I started running in January last year when my daughter was 5 months old. I’d had gestational diabetes during pregnancy and was warned to stay active if I didn’t want to end up with Type 2. Inspired by two of my sisters, I decided to try running. It was ideal as I could literally start exercising the second I left the door (well, as soon as my Garmin had located a satellite!).

After a few months, I found myself being talked into completing the Asics half marathon at the Gold Coast in July. I did it and loved it.

By the end of the year I made the decision to train for a marathon and chose Canberra because I’d have the support of my sisters who live there. I wasn’t sure if I could really do this but downloaded a 19 week training program and got to it. I had the company of some lovely running mums in my local area that I had met through RMA. My training mostly went to plan. I found myself skipping a few runs here and there if I was sick or sleep deprived, or just otherwise not feeling it (as anyone with a toddler will understand).

The longest training run on my program was 32km three weeks out from race day. I signed up to the Brisbane Twilight half marathon and planned to tack on 11km beforehand. The run was awful. I started just after 3pm, the hottest part of the day. I reached the half marathon start dehydrated and with 30 minutes to kill. Starting the half marathon, my legs felt like lead. I wanted to quit after the first 5km but just told myself to take it slowly and get it done. And it was slow. By the end my body ached and my confidence was shattered. That run gave me mental toughness however, and I had to focus on that to even attempt the marathon.

Marathon day! The day started early with coffee and toast. I was nervous but kept telling myself that this is just another run and I had trained hard to be here. My sisters and I drove in to the event.
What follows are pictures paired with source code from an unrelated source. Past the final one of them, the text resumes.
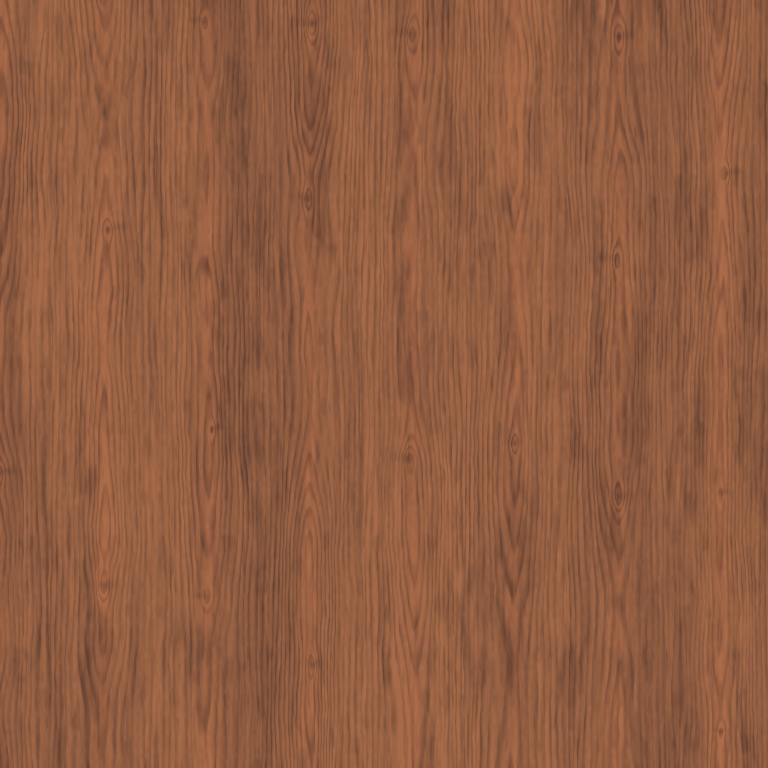
This texture is drawn by a three.js fragment shader. Its source:

```glsl
// Reddish brown wood veneer with upright grain. Repeated heart strips carry
// arched growth rings and scattered knots; stretched noise adds the broad
// streaks, dark smudges, broken pores and fine fibres on top.
varying vec2 vUv;

const vec3 MID_BROWN = vec3(0.562, 0.361, 0.253);
const vec3 TONE_STEP = vec3(0.050, 0.031, 0.017);
const vec3 HEART_TINT = vec3(0.016, 0.002, 0.000);
const float STRIP_WIDTH = 0.1345;
const float RING_DENSITY = 138.0;
const float KNOT_SPACING = 0.29;

float hash(vec2 p) {
  vec3 q = fract(vec3(p.xyx) * 0.1031);
  q += dot(q, q.yzx + 33.33);
  return fract((q.x + q.y) * q.z);
}

float noise(vec2 p) {
  vec2 cell = floor(p);
  vec2 f = fract(p);
  f = f * f * (3.0 - 2.0 * f);
  float low = mix(hash(cell), hash(cell + vec2(1.0, 0.0)), f.x);
  float high = mix(hash(cell + vec2(0.0, 1.0)), hash(cell + vec2(1.0)), f.x);
  return mix(low, high, f.y);
}

// Noise centred on zero, scaled separately across and along the grain.
float streak(vec2 p, float across, float along, float seed) {
  return noise(p * vec2(across, along) + seed) - 0.5;
}

float blob(vec2 p, vec2 radius) {
  vec2 q = p / radius;
  return exp(-dot(q, q));
}

// x: how far the rings bulge around knots, y: darkness of the knots.
vec2 knots(float offset, float y, float strip) {
  vec2 total = vec2(0.0);
  float row = floor(y / KNOT_SPACING);
  for (int i = -1; i <= 1; i++) {
    vec2 id = vec2(strip + 20.0, row + float(i) + 40.0);
    float present = step(hash(id + 3.7), 0.68);
    float size = mix(0.5, 1.0, hash(id + 9.2));
    float centreY = (row + float(i) + 0.15 + 0.7 * hash(id)) * KNOT_SPACING;
    float side = hash(id + 15.4) - 0.5;
    vec2 p = vec2(offset - side * 0.014, y - centreY);
    float core = blob(p, vec2(0.0042, 0.0055) * size);
    float smudge = blob(p - vec2(side * 0.03, 0.003), vec2(0.016, 0.007) * size);
    total += present * vec2(blob(p, vec2(0.009, 0.020) * size) * 1.9 * size,
                            core * 1.8 + smudge * 1.1);
  }
  return total;
}

// Growth rings: straight at the sides, arched where they cross the heart.
float ringField(vec2 p, float offset, float strip, float bulge) {
  float slope = sqrt(offset * offset + 0.00004) * RING_DENSITY;
  float arch = noise(vec2(strip * 7.3 + 50.0, p.y * 4.0 + strip * 2.7)) * 6.0;
  arch += noise(vec2(strip * 3.1 + 90.0, p.y * 13.0)) * 1.5;
  float fade = exp(-pow(offset / 0.032, 2.0));
  float drift = streak(p, 25.0, 1.5, 11.0) * 2.4 + streak(p, 75.0, 9.0, 29.0) * 0.8;
  return slope + (arch - 3.7) * fade - bulge + drift;
}

// Each ring darkens slowly, then ends on a crisper edge.
float lateWood(float ring) {
  float t = fract(ring);
  return smoothstep(0.30, 0.76, t) * (1.0 - smoothstep(0.80, 1.0, t));
}

// Broad light and dark bands, and small smudges with flecked edges.
float broadTone(vec2 p) {
  float tone = streak(p, 17.0, 1.3, 21.0) * 1.4;
  tone += streak(p, 52.0, 3.0, 37.0) * 1.1;
  float fleck = streak(p, 190.0, 60.0, 64.0);
  float smudge = noise(p * vec2(36.0, 7.0) + 71.0) * 0.65
               + noise(p * vec2(95.0, 24.0) + 83.0) * 0.35;
  return tone - smoothstep(0.54, 0.84, smudge + fleck * 0.22) * 1.25;
}

// Thin upright fibres and short dark pores.
float fineTone(vec2 p) {
  float tone = streak(p, 135.0, 6.0, 52.0) * 1.0;
  tone += streak(p, 290.0, 22.0, 95.0) * 1.25;
  tone += streak(p, 400.0, 130.0, 108.0) * 0.8;
  float pore = noise(p * vec2(240.0, 34.0) + 133.0);
  return tone - smoothstep(0.66, 0.90, pore) * 0.9;
}

void main() {
  // Let the upright grain wander, and roughen it at fibre scale.
  vec2 p = vUv;
  p.x += streak(vUv, 4.0, 3.0, 5.0) * 0.012;
  p.x += streak(vUv, 30.0, 14.0, 17.0) * 0.0035;
  p.x += streak(vUv, 110.0, 50.0, 43.0) * 0.0016;

  float strip = floor(p.x / STRIP_WIDTH + 0.5);
  float offset = p.x - strip * STRIP_WIDTH;
  vec2 knot = knots(offset, p.y, strip);
  float heart = exp(-pow(offset / 0.012, 2.0));

  // Ring lines fade in and out along their length.
  float ring = ringField(p, offset, strip, knot.x);
  float strength = 1.5 + streak(p, 45.0, 5.0, 120.0) * 1.5
                 + streak(p, 120.0, 28.0, 145.0) * 1.2 + heart * 0.3;

  float tone = 0.78 + broadTone(p) + fineTone(p) + heart * 0.4;
  tone -= lateWood(ring) * max(strength, 0.0) + knot.y;
  tone = clamp(tone, -3.4, 1.9);

  vec3 wood = MID_BROWN + TONE_STEP * tone + HEART_TINT * heart;
  gl_FragColor = vec4(wood, 1.0);
}
```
We located the well-hidden bathrooms and lined up, where we met and chatted with another RMA, Donna, who’d be running the marathon.

I lined up. Posed for the obligatory start line photos, and was off.

From the very start, I had in my mind that I needed to be in the moment, appreciating what I was achieving and enjoying my surroundings.

Conditions were cool—a huge relief after all the training in humid Brisbane I’d done. The course was gorgeous, passing some Canberra landmarks before circling Lake Burley Griffin. It was far from the “virtually flat” I was expecting though. I’d describe it more as rolling hills!

I was wary of not going out too fast and took the first 5-6km slowly with the mantra “this is my run, this is my run”. After getting in to a groove I felt fantastic. I had my hydration vest on with a litre of Gatorade and didn’t need the drink stations for the first half, apart for some water stops after taking a gel. I saw my sister waiting for me at the 17km mark and then again at 21km. At this stage I was feeling amazing, running at about 6 minutes per km. I even yelled to her as I passed “I feel great, I don’t know if I’m going too fast?”… Well, I can now tell you that the answer to that question in the first three quarters of a marathon is always yes!

By 33km I really started feeling it and slowed down quite a bit. I put my ear phones in and actually laughed out loud when Salt-N-Pepa’s Push It started playing. Things were starting to hurt and I now know why people say the race begins after 30km.

Somewhere after the 38km mark as I was running up (yet another) hill, my right hip clicked and I felt a pain which made me stop and walk. As soon as I did, I felt a sharp pain in my left knee. I could now barely walk, let alone run. I limped along for about half a kilometre before forcing myself to start jogging. Weirdly, the pain became bearable once I got moving.

I pushed on and took out my earphones as spectators were starting to gather along the course. Robert de Castella was watching at the 40km mark. He spoke a few words of encouragement and I gave him a thumbs up. By this stage I was just telling myself to keep going as I had nearly done it.

My other sister who had completed the half was waiting for me close to the finish and said she’d run with me to the end. That set me off and I was in tears. We rounded into the finish chute and I was so happy to have done it. It was a great feeling, which continues now.

To anyone who is thinking of running a marathon, or any race that they think is beyond them, give it a go. You will gain so much from it and will most likely surprise yourself.